Following Grindr’s launch of Kindr, the singer told PinkNews: “It doesn’t change the fact that there are people out there who see black people or people of colour as accessories to their sexual fantasies, which is harmful to someone’s relationship with sex, or casual sex, or intimacy, because they just have this wall that has just been created by other people and their ignorance.
“The change starts in the people – the apps are going to be what the apps are. Grindr can do everything they can to help lessen the impact these things have but it does come from the people.”
Activist and model Munroe Bergdorf has recently been in talks with the platform to discuss ways the app could “become something positive and inclusive for the LGBTQ community in the future.”
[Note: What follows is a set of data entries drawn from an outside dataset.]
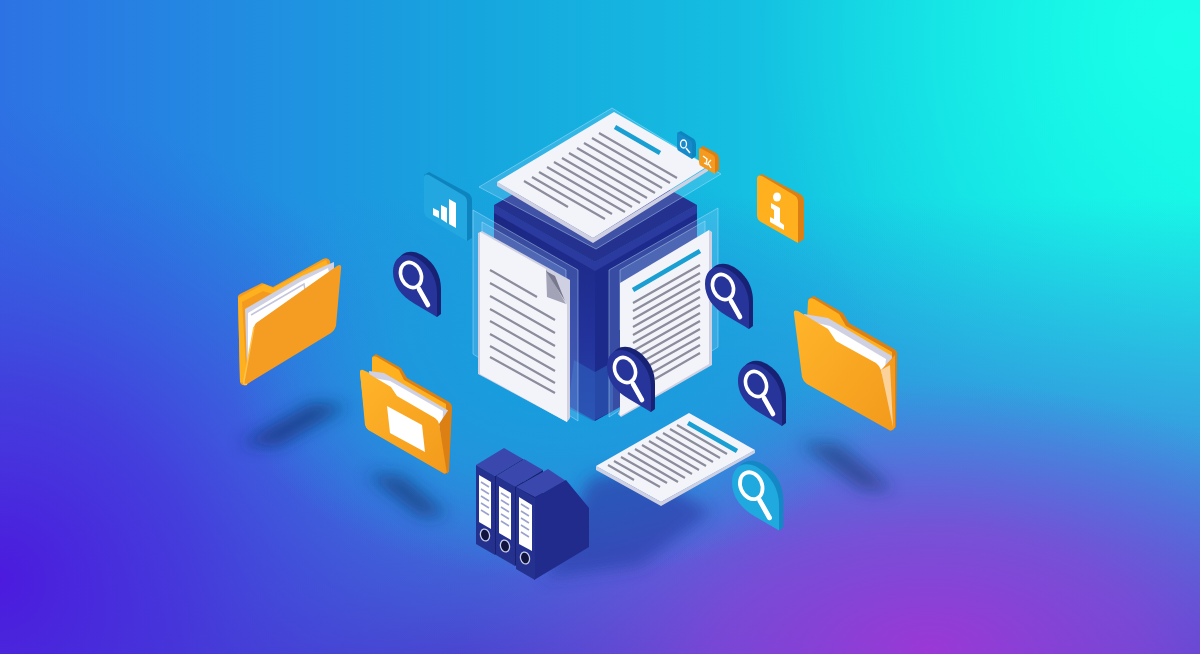
<!DOCTYPE html>
<html lang="en">
<head>
<meta charset="utf-8">
<title>Document management illustration</title>
<style>
:root{--navy:#25318f;--navy-dark:#18206f;--navy-light:#3a48ad;--amber:#ffb01f;--amber-mid:#f49b1f;--amber-dark:#dc8014;--sky:#22a7e0;--sky-dark:#0d84bd;--paper:#f3f3fa;--paper-edge:#cfd0e2;--ink:#8c8d9c;--accent:#199fd2}
html,body{margin:0;width:1200px;height:654px;overflow:hidden}
svg{display:block}
.navy{fill:var(--navy)}.navy-dark{fill:var(--navy-dark)}.navy-light{fill:var(--navy-light)}
.amber{fill:var(--amber)}.amber-mid{fill:var(--amber-mid)}.amber-dark{fill:var(--amber-dark)}
.sky{fill:var(--sky)}.sky-dark{fill:var(--sky-dark)}
.paper{fill:var(--paper)}.paper-edge{fill:var(--paper-edge)}.white{fill:#fff}
.text-lines{fill:none;stroke:var(--ink);stroke-width:2.2}
.title-line{fill:none;stroke:var(--accent);stroke-width:4.5}
.glass{fill:#a9d4ff;fill-opacity:.2;stroke:#c9ecff;stroke-opacity:.4}
.lens{fill:none;stroke:#fff;stroke-width:3.6}
.handle{fill:none;stroke:#fff;stroke-width:4.6;stroke-linecap:round}
.badge-navy{--face:#27349a;--side:#182274}
.badge-sky{--face:#20a9df;--side:#1488c4}
.badge-face{fill:var(--face)}.badge-side{fill:var(--side)}
</style>
</head>
<body>
<svg width="1200" height="654" viewBox="0 0 1200 654" role="img" aria-label="Isometric documents, folders, binders and search badges floating around a navy block">
<defs>
<linearGradient id="base" x1="0" y1="0" x2="1" y2="0">
<stop offset="0" stop-color="#2d72e4"/><stop offset=".4" stop-color="#16a6de"/><stop offset=".7" stop-color="#14c8e2"/><stop offset="1" stop-color="#17ece6"/>
</linearGradient>
<radialGradient id="glow-mint" gradientUnits="userSpaceOnUse" cx="1180" cy="40" r="420">
<stop offset="0" stop-color="#18ffe8"/><stop offset="1" stop-color="#18ffe8" stop-opacity="0"/>
</radialGradient>
<linearGradient id="lower" x1="0" y1="0" x2="0" y2="1">
<stop offset=".3" stop-color="#3f6bdc" stop-opacity="0"/><stop offset=".68" stop-color="#4a6bdb" stop-opacity=".62"/><stop offset="1" stop-color="#4a45d0"/>
</linearGradient>
<radialGradient id="glow-violet" gradientUnits="userSpaceOnUse" cx="0" cy="0" r="1" gradientTransform="translate(930 650) scale(470 270)">
<stop offset="0" stop-color="#9a38d6"/><stop offset=".45" stop-color="#8846d6" stop-opacity=".75"/><stop offset="1" stop-color="#6a58d8" stop-opacity="0"/>
</radialGradient>
<radialGradient id="glow-indigo" gradientUnits="userSpaceOnUse" cx="0" cy="0" r="1" gradientTransform="translate(0 580) scale(470 480)">
<stop offset="0" stop-color="#4c1ade"/><stop offset=".4" stop-color="#452fdc" stop-opacity=".75"/><stop offset="1" stop-color="#3658dc" stop-opacity="0"/>
</radialGradient>
<radialGradient id="glow-centre" gradientUnits="userSpaceOnUse" cx="0" cy="0" r="1" gradientTransform="translate(560 370) scale(330 210)">
<stop offset="0" stop-color="#149fdd"/><stop offset=".5" stop-color="#189edd" stop-opacity=".7"/><stop offset="1" stop-color="#189edd" stop-opacity="0"/>
</radialGradient>
<linearGradient id="block-front" x1="0" y1="0" x2="0" y2="1">
<stop offset="0" stop-color="#1b2680"/><stop offset=".6" stop-color="#22329a"/><stop offset="1" stop-color="#2743aa"/>
</linearGradient>
<linearGradient id="folder-front" x1="0" y1="0" x2="1" y2="1">
<stop offset="0" stop-color="#ffb52a"/><stop offset="1" stop-color="#f39a1c"/>
</linearGradient>
<filter id="soft" x="-40%" y="-60%" width="180%" height="220%"><feGaussianBlur stdDeviation="8"/></filter>
<g id="search-badge">
<path class="badge-side" d="M4 10C9 0 19-2 29 4C42 12 48 25 48 38V63L44 66L12 34Z"/>
<path class="badge-face" d="M0 21C0 5 12 0 24 7C37 15 44 28 44 42V66L22 53C8 45 0 34 0 21Z"/>
<ellipse class="lens" cx="18" cy="24" rx="10" ry="13" transform="rotate(-24 18 24)"/>
<path class="handle" d="M26 38L35 54"/>
</g>
<g id="binder">
<path class="navy-light" d="M0 15L19 26L47 9L28 -2Z"/>
<path class="navy-dark" d="M19 26L47 9V86L19 105Z"/>
<path class="navy" d="M0 15L19 26V105L0 94Z"/>
<path class="white" d="M3 25L15 32V79L3 72Z"/>
<path d="M5 32l8 5m-8 2l8 5m-8 2l8 5m-8 2l8 5m-8 2l8 5" fill="none" stroke="#9aa2cf" stroke-width="1.6"/>
<ellipse cx="9" cy="85" rx="4.5" ry="6" fill="#10143e" stroke="#c9cde8" stroke-width="1.3" transform="rotate(-15 9 85)"/>
</g>
</defs>

<g id="background">
<rect width="1200" height="654" fill="url(#base)"/>
<rect width="1200" height="654" fill="url(#glow-mint)"/>
<rect width="1200" height="654" fill="url(#lower)"/>
<rect width="1200" height="654" fill="url(#glow-violet)"/>
<rect width="1200" height="654" fill="url(#glow-indigo)"/>
<rect width="1200" height="654" fill="url(#glow-centre)"/>
</g>

<g id="shadows" fill="#16316f" filter="url(#soft)">
<path d="M240 444L312 403L348 406L278 446Z" opacity=".7"/>
<path d="M366 474L402 476L447 515L420 516Z" opacity=".65"/>
<path d="M800 443L838 444L893 490L862 489Z" opacity=".6"/>
<path d="M545 578L590 478L640 470L712 512L640 566Z" fill="#2a3aa6" opacity=".65"/>
</g>

<g id="block">
<path class="navy" d="M494 205L595 148L697 205L595 262Z"/>
<path d="M494 205L595 262V421L494 364Z" fill="url(#block-front)"/>
<path d="M595 262L697 205V364L595 421Z" fill="#1c2a8c"/>
<path d="M494 205L595 262L697 205V213L595 271L494 213Z" fill="#2b3a9f"/>
<path d="M574 360L595 372L613 362V411L593 421L568 408Z" fill="#2e63bd" opacity=".55"/>
</g>

<g id="left-document">
<path class="glass" d="M473 210L578 270V421L473 354Z"/>
<path class="glass" d="M482 222L566 270V330L482 282Z"/>
<path class="paper-edge" d="M478 233L482 231L570 280V418L567 422L478 374Z"/>
<path class="paper" d="M480 232L546 269L567 305V422L480 374Z"/>
<path d="M546 269L566 304L547 297Z" fill="#a3a3b7"/>
<path d="M546 271L555 276L565 301Z" fill="#77788e"/>
<path class="text-lines" d="M490 270l47 27M490 283l65 37M490 296l65 37M490 309l65 37M490 321l65 37M490 334l65 37M490 346l65 37M490 357l65 36"/>
</g>

<g id="right-document">
<path class="glass" d="M718 208L609 270V417L718 347Z"/>
<path class="glass" d="M705 221L620 270V330L705 281Z"/>
<path class="paper-edge" d="M709 230L712 232V365L621 417L618 414Z"/>
<path class="paper" d="M709 230V364L620 416V283Z"/>
<path class="title-line" d="M633 290L700 251"/>
<path class="text-lines" d="M633 303l67-38M633 311l67-38M633 319l67-38M633 327l67-38M633 335l67-38M633 343l67-38M633 351l67-38M633 359l67-38M640 363l60-34M648 366l52-29M653 372l47-27M655 379l45-26"/>
</g>

<g id="top-document">
<path class="glass" d="M612 108L721 174L596 249L479 187Z"/>
<path class="paper-edge" d="M497 182L593 238L708 167V171L593 243L497 186Z"/>
<path class="paper" d="M614 112L708 166L593 238L497 182Z"/>
<path class="title-line" d="M615 127L660 153"/>
<path class="text-lines" d="M599 133l78 45M592 138l78 45M584 143l78 45M577 148l78 45M569 153l78 45M562 158l78 45M554 162l78 45M547 167l78 45M539 172l73 42M532 177l73 42M524 181l44 26"/>
</g>

<g id="small-tiles">
<path class="sky-dark" d="M677 133L681 131L694 139Q696 141 696 144V156L692 159Z"/>
<path d="M677 135Q677 132 680 134L690 140Q692 141 692 144V159L679 151Q677 150 677 147Z" fill="#168bcb"/>
<ellipse cx="683.5" cy="144" rx="3" ry="4" fill="none" stroke="#fff" stroke-width="1.3"/>
<path d="M686 148L690 153" stroke="#fff" stroke-width="1.5"/>
<path class="amber-dark" d="M699 149L703 146L716 153Q719 155 719 158V170L715 173Z"/>
<path class="amber-mid" d="M699 150Q699 147 702 149L713 155Q715 156 715 159V174L701 166Q699 165 699 162Z"/>
<path d="M703 156l4 3-1 5M711 160l-3 3 3 5M704 163l4 2" fill="none" stroke="#fff" stroke-width="1.3"/>
</g>

<g id="chart-tile">
<path class="sky-dark" d="M424 175L429 172L468 193Q472 196 472 200V238L467 241Z"/>
<path class="sky" d="M424 178Q424 173 429 175L463 195Q467 197 467 202V241L428 218Q424 216 424 211Z"/>
<path class="white" d="M433 208L439 211V218L433 215ZM441 205L447 208V223L441 219ZM449 199L456 203V228L449 224Z"/>
</g>

<g id="info-tile">
<path class="amber-dark" d="M757 177L762 174L800 194Q804 196 804 201V239L798 243Z"/>
<path class="amber" d="M757 179Q757 174 762 176L794 195Q798 197 798 202V243L761 222Q757 220 757 215Z"/>
<ellipse class="white" cx="777" cy="197" rx="4" ry="4.5"/>
<path class="white" d="M771 203L780 208V222L784 225V230L770 222V217L774 219V210L771 208Z"/>
</g>

<g id="left-folder">
<path class="amber-mid" d="M238 298Q237 296 240 294L262 283L273 287L323 259Q328 257 330 261L334 320L246 385Q240 386 240 381Z"/>
<path class="amber" d="M238 298L264 284L273 288L326 260L328 265L273 294L263 291L242 302L247 384L240 382Z"/>
<path class="paper-edge" d="M245 309L302 276L334 262L334 275L256 330L247 368Z"/>
<path class="white" d="M248 313L300 282L328 268L330 277L258 328L248 360Z"/>
<path d="M251 315L304 284L305 290" fill="none" stroke="#c4c5db" stroke-width="1.5"/>
<path d="M254 327Q255 323 259 321L337 266Q342 263 341 269L336 326Q335 330 331 333L247 384Q243 386 244 381Z" fill="#f59c22"/>
<path d="M254 327L244 381Q243 386 247 384" fill="none" stroke="#ffc24a" stroke-width="1.5"/>
</g>

<g id="label-folder">
<path class="amber-dark" d="M372 357L376 354L401 368L407 378L449 402Q452 404 452 408L449 472L444 474Z"/>
<path class="amber" d="M360 372Q360 369 363 370L372 374V358Q373 355 377 357L399 370L404 380L446 404L447 472L368 429Q366 428 365 425Z"/>
<path class="paper-edge" d="M369 371L384 373L449 411L446 440L371 397Z"/>
<path class="white" d="M374 378L390 381L443 411L442 429L378 392Z"/>
<path d="M360 373Q360 369 364 371L391 387L397 396L435 418Q438 420 439 424L447 470Q447 475 443 473L370 431Q366 429 366 425Z" fill="url(#folder-front)"/>
<path class="white" d="M387 406L422 425L425 452L390 433Z"/>
<path class="amber-dark" d="M439 424L449 409L449 471L447 474Z"/>
</g>

<g id="right-folder">
<path class="amber-dark" d="M808 299L814 296L843 313L849 323L894 349Q898 351 897 356L896 427L890 431Z"/>
<path class="amber" d="M808 301Q809 297 814 299L839 314L846 326L892 352L893 429L804 380Z"/>
<path class="paper-edge" d="M804 314L828 318L892 356L889 390L808 345Z"/>
<path class="white" d="M808 321L830 326L886 359L884 376L814 336Z"/>
<path d="M794 314Q793 309 798 311L828 329L836 341L876 363Q880 366 881 370L893 426Q894 432 889 430L807 384Q803 381 802 377Z" fill="url(#folder-front)"/>
<path class="amber-mid" d="M881 370L895 355L895 427L893 430Z"/>
<path d="M881 370L893 427L890 365" fill="#fff" opacity=".55"/>
</g>

<g id="flat-document">
<path class="paper-edge" d="M596 466L661 502L755 450V453L661 506L596 470Z"/>
<path class="paper" d="M689 413L755 450L661 502L596 466Z"/>
<path class="title-line" d="M688 423L737 451"/>
<path class="text-lines" d="M677 425l50 29M670 429l50 29M663 433l50 29M656 437l50 29M649 441l50 29M642 445l50 29M635 449l50 29M628 453l50 29M621 457l46 26M614 461l46 26M608 465l26 15"/>
</g>

<g id="binders">
<use href="#binder" x="476" y="450"/>
<use href="#binder" x="496" y="461"/>
<path class="navy-light" d="M516 487L548 469L566 481L535 497Z"/>
<path d="M534 498L566 480L589 508V547L534 580Z" fill="#202b8c"/>
<path class="navy" d="M516 487L535 498V580L516 569Z"/>
<path class="white" d="M519 497L532 505V551L519 544Z"/>
<path d="M521 504l8 5m-8 2l8 5m-8 2l8 5m-8 2l8 5m-8 2l8 5" fill="none" stroke="#9aa2cf" stroke-width="1.6"/>
<ellipse cx="525" cy="558" rx="4.5" ry="6" fill="#10143e" stroke="#c9cde8" stroke-width="1.3" transform="rotate(-15 525 558)"/>
</g>

<g id="search-badges">
<use class="badge-navy" href="#search-badge" x="393" y="251"/>
<use class="badge-navy" href="#search-badge" x="705" y="263"/>
<use class="badge-navy" href="#search-badge" x="607" y="346"/>
<use class="badge-navy" href="#search-badge" x="738" y="360"/>
<use class="badge-sky" href="#search-badge" transform="translate(732 460) scale(1.07)"/>
</g>
</svg>
</body>
</html>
Grindr has announced it release a Kindr version of the app, set to launch in September 2018 with the tag line: “It’s time to play nice.”
“We face a lot of just criticism and people look at us with a different lens, just because it is something different, something they’re not used to,” he explained.
“They’re used to seeing quite heteronormative ideals from pop stars, male and female, and so when it’s someone who straddles the line or does something different, yeah, it can be looked at as wrong, which it isn’t, of course.”
He admitted to “even self-censoring” at times, by changing pronouns in songs after coming under pressure to match heteronormative ideals.
“I know that I was probably self-censoring myself from using male pronouns and deciding to go for genderless songs to consciously trying to not reveal anything,” he said.
“Now I don’t care because all I can do is speak my truth and it will help someone else figure out their truth, which I think is important. The more it gets normalised the better.”